“I waited for further word from the surface, and when it hadn’t come a year later, I went into the SusAn chamber because I couldn’t bear the loneliness any longer. I thought, maybe, the Percheron was damaged and they’d get it repaired eventually and come get me.”

Cranston looked at Minerva. “What did you find in that old settlement where you found the Datab?”

“A few old buildings with broken doors, and a lot of things we couldn’t identify.”

“How did the doors appear to have been broken?”

“Like they were hit from outside with something big and heavy,” she said.

“Your creations revolted, all right,” he said to Violet.

“They weren’t my creations,” she objected. “I was opposed to the idea.”

“Do you think that helped any of the people on the surface? When the slaves rose up, they were too angry to care which humans wanted them there, which ones thought they were just ham on the hoof, and which ones planned on taking away the sentience they had given them. Humans are the bogey-man down there, and apparently for good reason.” He rubbed his forehead. “There’s your truth that you were looking for, Minerva.
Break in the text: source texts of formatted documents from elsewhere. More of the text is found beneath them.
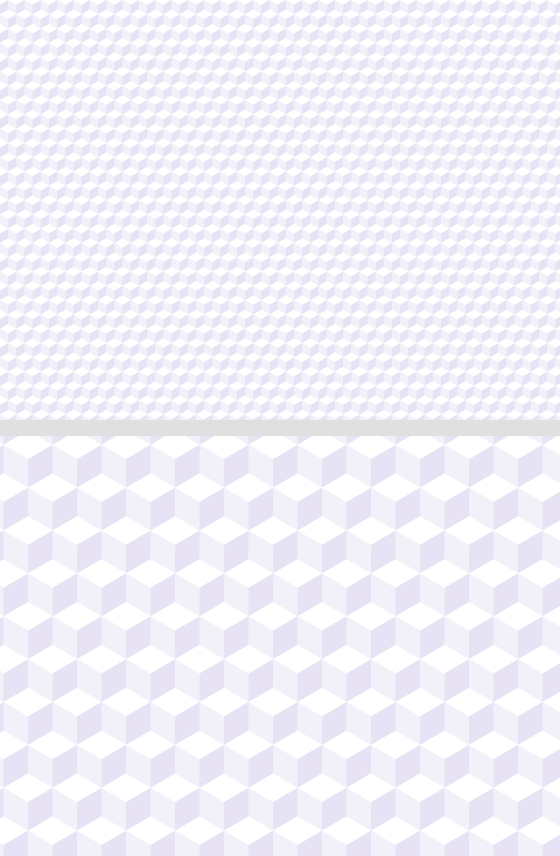
Top: the whole. Bottom: its middle third, enlarged.
Write a WebGL 1 fragment shader that draws this pattern.

```glsl
precision highp float;

uniform vec2 u_resolution;

#define CUBES_ACROSS 34.286
#define ROW_STEP 0.875
#define TOP_HALF_HEIGHT 0.2917
#define TOP_COLOR vec3(1.0, 1.0, 1.0)
#define LEFT_COLOR vec3(0.95, 0.945, 0.98)
#define RIGHT_COLOR vec3(0.906, 0.89, 0.96)

// Position relative to the nearest cube top, in cube widths, y pointing down.
vec2 cubeCell(vec2 p) {
  float row = floor(p.y / ROW_STEP + 0.5);
  float stagger = 0.5 * mod(row, 2.0);
  return vec2(fract(p.x - stagger + 0.5) - 0.5, p.y - row * ROW_STEP);
}

// Signed distance to the rhombus of the top face, negative inside.
float topFace(vec2 q) {
  float slope = TOP_HALF_HEIGHT / 0.5;
  return (abs(q.x) * slope + abs(q.y) - TOP_HALF_HEIGHT) / length(vec2(slope, 1.0));
}

// Signed distance to the nearest vertical edge, positive on right faces.
float rightFace(vec2 q) {
  float edge = 0.25 - abs(abs(q.x) - 0.25);
  return edge * sign(q.x) * sign(q.y);
}

// Antialiased coverage of the region where the distance is positive.
float coverage(float dist, float pixel) {
  return clamp(dist / pixel + 0.5, 0.0, 1.0);
}

void main() {
  // The lattice is anchored at the upper left corner.
  float pixel = CUBES_ACROSS / u_resolution.x;
  vec2 p = vec2(gl_FragCoord.x, u_resolution.y - gl_FragCoord.y) * pixel;
  vec2 q = cubeCell(p);

  // Side faces first, then the top face over them.
  vec3 color = mix(LEFT_COLOR, RIGHT_COLOR, coverage(rightFace(q), pixel));
  color = mix(color, TOP_COLOR, coverage(-topFace(q), pixel));

  gl_FragColor = vec4(color, 1.0);
}
```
What do you want to do with it?”

“I want to go home,” she said. “I want his Boarness to see what our history really is, and to let us learn from the truth instead of from silly myths that just perpetuate the ignorance. I want to learn all I can from you, and how we can use knowledge to make our lives better.”

“Will he accept the truth from you now?”

“He’ll have to, if you show him what you’ve shown me.”

“What if we want to go home, Minerva? Your kind has made this into your world now – a place for hogs and not humans. Voidrunner can return us to the Kino, and from there back to Procyon and the rest of the Archipelago. There are over a hundred worlds full of humans now, and any one of those could be home to us.”

Violet shook her head. “It’s been too long. Any semblance of home that I might have had ceased to exist a long time ago. I was better off in SusAn.”

“You could stay here,” Minerva said. “You know things that have long been lost to us. Your people created us – shouldn’t you also help us?” She turned pleading eyes on Cranston. “Don’t give me a glimpse of all of this, and then make me go back to being Mocking Sow again.”

He met her eyes and swallowed. “Voidrunner, prepare two relay drones. First destination is SRV Eusebio Kino, and second destination is Colonial Council Headquarter, Earthrise City. Copy all data collected here on both, and advise that I will be remaining to prepare this world for introduction to the Archipelago. Confirm.”

“Confirmed,” Voidrunner replied.

He smiled at Violet. “I couldn’t let you stay here alone, could I? Somehow, I think you’d like a chance to fix what the Erikson mission started, wouldn’t you?”

She thought a moment, and then slowly nodded.

Voidrunner, commence pre-descent diagnostics and calculate a return trajectory to the last landing spot. Let’s go help a certain boar redefine his idea of Hog Heaven.”

The End (or not)